Directions for this task:
Where does the string "checks" occur in the records below? Copy every line that holds it.

::: Study material :::

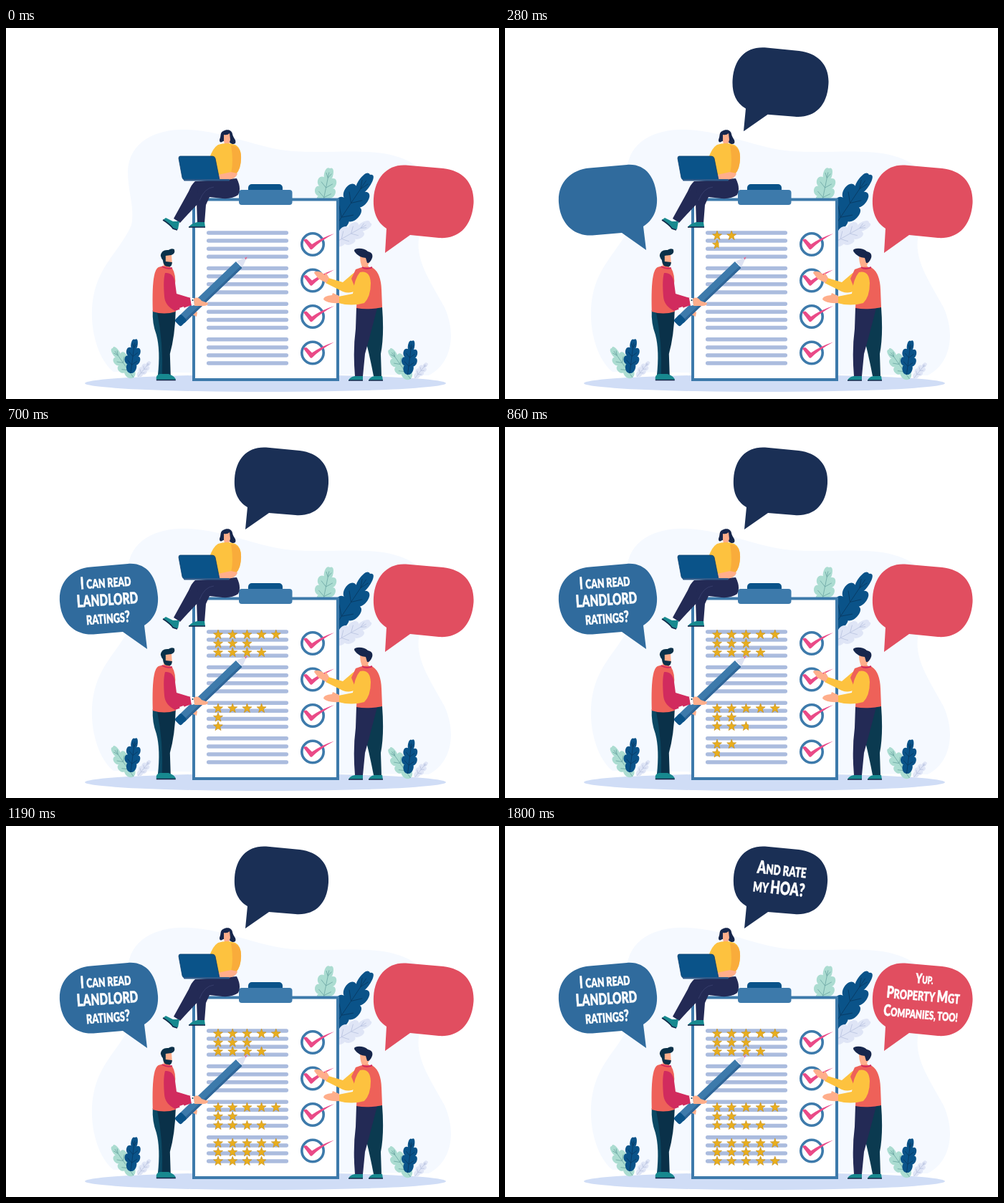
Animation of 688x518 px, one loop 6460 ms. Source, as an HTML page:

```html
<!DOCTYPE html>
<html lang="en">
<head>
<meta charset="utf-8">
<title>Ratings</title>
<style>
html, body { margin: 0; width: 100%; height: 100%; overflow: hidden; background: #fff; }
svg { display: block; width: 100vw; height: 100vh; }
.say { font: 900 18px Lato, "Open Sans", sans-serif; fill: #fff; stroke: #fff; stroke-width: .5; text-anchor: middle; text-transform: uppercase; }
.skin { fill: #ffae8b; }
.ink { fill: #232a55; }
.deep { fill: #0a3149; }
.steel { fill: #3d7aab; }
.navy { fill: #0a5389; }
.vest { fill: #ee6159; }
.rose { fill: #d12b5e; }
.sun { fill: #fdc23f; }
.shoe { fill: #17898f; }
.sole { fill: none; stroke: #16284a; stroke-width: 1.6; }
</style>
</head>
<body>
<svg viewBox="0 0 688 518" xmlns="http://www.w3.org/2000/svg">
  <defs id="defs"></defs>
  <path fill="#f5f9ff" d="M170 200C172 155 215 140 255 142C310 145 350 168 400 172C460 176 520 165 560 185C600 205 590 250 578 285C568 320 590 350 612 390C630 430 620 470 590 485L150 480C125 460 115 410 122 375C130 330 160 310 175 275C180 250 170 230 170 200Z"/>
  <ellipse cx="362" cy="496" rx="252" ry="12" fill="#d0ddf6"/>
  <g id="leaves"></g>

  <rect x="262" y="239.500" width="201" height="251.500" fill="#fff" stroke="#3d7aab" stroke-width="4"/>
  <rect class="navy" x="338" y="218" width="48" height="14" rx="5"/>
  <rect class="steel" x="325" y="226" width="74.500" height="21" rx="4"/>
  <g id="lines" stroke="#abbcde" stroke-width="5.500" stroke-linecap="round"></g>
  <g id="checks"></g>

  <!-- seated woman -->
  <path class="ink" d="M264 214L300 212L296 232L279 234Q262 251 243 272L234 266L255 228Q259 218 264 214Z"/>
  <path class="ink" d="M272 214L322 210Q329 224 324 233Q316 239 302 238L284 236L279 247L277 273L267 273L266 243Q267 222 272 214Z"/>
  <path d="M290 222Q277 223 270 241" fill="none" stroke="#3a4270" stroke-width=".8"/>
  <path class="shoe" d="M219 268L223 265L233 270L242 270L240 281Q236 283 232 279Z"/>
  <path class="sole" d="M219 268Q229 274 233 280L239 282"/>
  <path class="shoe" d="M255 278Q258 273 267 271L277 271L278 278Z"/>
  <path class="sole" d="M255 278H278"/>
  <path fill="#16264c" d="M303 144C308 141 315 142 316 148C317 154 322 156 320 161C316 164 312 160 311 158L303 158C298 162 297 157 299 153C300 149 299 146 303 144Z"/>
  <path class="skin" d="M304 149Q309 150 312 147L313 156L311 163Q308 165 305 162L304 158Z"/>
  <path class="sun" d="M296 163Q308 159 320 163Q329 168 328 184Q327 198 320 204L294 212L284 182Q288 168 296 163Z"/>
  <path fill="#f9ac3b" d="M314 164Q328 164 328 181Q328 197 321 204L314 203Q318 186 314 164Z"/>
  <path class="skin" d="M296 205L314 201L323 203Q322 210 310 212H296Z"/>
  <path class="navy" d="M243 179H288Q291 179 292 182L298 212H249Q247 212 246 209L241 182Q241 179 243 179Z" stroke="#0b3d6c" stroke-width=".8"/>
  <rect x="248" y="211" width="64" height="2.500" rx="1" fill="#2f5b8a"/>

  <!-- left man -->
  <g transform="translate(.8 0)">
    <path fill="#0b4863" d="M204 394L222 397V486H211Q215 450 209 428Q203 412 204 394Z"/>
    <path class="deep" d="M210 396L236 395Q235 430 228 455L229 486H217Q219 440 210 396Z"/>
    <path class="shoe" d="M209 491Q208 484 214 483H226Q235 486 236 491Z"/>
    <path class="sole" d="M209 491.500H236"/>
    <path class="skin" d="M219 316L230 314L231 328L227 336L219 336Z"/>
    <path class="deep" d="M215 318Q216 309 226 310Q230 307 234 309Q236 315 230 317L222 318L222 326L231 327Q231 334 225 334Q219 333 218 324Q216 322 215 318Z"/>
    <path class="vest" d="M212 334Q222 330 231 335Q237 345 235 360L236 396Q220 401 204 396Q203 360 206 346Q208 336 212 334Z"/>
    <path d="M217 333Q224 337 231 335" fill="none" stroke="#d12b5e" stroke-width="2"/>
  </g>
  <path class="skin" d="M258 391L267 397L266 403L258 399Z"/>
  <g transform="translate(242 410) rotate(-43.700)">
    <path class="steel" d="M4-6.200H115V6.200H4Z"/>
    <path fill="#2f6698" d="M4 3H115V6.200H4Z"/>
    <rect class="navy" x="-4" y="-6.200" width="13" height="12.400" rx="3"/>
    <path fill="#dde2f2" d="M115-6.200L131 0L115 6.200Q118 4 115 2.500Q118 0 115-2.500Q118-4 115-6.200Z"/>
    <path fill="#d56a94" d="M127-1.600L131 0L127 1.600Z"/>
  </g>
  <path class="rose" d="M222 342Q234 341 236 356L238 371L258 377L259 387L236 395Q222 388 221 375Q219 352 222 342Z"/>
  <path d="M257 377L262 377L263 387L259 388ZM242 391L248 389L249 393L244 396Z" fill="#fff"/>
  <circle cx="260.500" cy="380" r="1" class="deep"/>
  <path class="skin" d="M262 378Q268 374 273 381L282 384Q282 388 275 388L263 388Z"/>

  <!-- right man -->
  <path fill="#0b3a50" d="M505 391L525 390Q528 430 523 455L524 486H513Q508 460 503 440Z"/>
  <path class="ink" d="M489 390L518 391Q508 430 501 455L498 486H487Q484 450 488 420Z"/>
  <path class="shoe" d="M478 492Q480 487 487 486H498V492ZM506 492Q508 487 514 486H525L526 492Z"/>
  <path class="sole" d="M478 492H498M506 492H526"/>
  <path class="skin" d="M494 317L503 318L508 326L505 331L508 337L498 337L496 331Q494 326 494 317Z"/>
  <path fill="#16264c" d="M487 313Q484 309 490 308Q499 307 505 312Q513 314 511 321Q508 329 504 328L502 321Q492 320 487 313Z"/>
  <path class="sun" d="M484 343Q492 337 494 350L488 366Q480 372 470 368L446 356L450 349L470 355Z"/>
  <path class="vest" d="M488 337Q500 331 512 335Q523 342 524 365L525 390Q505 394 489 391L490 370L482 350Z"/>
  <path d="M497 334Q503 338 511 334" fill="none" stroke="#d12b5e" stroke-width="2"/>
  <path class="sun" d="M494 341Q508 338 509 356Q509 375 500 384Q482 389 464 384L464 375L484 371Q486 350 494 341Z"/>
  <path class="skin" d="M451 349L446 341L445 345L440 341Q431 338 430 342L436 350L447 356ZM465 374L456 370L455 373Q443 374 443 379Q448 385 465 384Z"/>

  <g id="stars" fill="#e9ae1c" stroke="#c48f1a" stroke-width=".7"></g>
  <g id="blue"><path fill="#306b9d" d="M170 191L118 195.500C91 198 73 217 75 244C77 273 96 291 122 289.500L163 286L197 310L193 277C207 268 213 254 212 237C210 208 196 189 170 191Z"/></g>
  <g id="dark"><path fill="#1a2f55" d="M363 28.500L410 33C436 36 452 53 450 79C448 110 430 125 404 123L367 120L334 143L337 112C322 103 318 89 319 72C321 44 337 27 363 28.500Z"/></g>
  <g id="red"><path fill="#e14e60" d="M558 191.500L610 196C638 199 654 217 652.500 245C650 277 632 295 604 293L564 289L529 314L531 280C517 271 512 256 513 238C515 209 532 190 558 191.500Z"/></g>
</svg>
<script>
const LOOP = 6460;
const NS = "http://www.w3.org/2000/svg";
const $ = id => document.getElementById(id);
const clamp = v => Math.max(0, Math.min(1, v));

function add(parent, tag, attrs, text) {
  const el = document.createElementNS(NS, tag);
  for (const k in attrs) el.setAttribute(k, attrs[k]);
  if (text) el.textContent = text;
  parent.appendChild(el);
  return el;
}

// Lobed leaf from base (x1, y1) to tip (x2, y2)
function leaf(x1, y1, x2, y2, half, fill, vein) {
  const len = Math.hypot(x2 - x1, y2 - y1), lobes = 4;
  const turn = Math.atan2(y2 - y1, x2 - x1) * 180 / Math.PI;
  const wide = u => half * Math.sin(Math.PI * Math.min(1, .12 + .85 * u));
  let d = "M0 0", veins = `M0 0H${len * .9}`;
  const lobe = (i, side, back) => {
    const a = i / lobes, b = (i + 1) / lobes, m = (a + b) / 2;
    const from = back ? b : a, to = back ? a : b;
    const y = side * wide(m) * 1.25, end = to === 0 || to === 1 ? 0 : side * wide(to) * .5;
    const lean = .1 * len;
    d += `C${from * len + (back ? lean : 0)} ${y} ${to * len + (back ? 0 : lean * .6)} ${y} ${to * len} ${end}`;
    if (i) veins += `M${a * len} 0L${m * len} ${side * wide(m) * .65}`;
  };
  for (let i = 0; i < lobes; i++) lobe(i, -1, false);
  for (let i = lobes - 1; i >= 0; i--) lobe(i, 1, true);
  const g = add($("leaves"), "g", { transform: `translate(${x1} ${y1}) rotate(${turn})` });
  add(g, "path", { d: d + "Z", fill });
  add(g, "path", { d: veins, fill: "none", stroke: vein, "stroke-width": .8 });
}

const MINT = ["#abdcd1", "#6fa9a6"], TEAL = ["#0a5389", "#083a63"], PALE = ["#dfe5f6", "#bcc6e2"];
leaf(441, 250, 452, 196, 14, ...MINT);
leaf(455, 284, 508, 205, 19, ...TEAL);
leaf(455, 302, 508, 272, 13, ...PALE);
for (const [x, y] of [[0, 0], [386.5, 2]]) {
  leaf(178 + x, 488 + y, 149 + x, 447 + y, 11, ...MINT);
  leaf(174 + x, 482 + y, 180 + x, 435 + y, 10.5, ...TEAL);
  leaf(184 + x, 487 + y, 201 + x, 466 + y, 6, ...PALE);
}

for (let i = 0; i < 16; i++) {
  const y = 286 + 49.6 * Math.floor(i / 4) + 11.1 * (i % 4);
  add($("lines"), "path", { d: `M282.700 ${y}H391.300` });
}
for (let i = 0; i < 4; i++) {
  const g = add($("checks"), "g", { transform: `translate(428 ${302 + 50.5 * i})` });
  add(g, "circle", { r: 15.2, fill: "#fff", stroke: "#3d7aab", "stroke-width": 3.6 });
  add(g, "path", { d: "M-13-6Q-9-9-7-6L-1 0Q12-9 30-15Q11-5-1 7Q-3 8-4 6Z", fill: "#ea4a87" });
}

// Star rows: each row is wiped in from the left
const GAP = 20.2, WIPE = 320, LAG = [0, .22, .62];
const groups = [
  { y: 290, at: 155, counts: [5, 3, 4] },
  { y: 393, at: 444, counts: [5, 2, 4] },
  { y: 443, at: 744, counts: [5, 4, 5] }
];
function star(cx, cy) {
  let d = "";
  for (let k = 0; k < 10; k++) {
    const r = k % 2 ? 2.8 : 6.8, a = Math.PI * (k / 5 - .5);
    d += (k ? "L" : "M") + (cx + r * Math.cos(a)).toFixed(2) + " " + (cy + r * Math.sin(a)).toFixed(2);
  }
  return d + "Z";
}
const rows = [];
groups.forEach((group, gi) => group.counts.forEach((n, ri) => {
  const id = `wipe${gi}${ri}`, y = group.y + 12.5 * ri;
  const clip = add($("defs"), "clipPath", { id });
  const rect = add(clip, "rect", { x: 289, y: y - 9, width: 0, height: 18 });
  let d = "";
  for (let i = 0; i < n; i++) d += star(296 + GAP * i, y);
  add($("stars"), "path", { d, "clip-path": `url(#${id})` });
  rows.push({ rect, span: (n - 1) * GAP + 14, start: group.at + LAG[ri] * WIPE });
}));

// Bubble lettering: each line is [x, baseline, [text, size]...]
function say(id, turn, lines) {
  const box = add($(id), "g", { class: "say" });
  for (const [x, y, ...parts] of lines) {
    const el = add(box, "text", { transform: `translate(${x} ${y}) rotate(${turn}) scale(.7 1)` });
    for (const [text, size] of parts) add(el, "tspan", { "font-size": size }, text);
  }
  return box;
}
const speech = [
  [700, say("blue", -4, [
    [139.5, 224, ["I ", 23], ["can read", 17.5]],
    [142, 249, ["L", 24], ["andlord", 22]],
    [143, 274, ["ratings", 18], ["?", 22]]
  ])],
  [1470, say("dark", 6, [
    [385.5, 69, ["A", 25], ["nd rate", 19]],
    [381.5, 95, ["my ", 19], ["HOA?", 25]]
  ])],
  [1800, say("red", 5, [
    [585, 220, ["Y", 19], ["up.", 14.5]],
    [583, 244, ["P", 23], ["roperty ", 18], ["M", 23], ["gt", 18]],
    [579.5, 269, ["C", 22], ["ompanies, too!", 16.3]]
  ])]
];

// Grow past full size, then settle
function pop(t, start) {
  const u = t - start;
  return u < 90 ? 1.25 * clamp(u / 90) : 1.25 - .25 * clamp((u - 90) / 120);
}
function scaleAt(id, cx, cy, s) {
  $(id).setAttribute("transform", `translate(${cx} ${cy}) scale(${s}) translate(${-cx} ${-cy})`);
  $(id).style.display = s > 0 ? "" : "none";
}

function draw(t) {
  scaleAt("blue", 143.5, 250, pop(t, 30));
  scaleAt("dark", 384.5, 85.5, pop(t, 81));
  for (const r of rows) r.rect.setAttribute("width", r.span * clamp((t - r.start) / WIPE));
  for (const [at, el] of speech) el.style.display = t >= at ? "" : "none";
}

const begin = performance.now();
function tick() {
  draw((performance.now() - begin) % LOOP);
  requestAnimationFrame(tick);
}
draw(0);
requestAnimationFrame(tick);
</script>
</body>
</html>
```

:::

Answer section:
  <g id="checks"></g>
  const g = add($("checks"), "g", { transform: `translate(428 ${302 + 50.5 * i})` });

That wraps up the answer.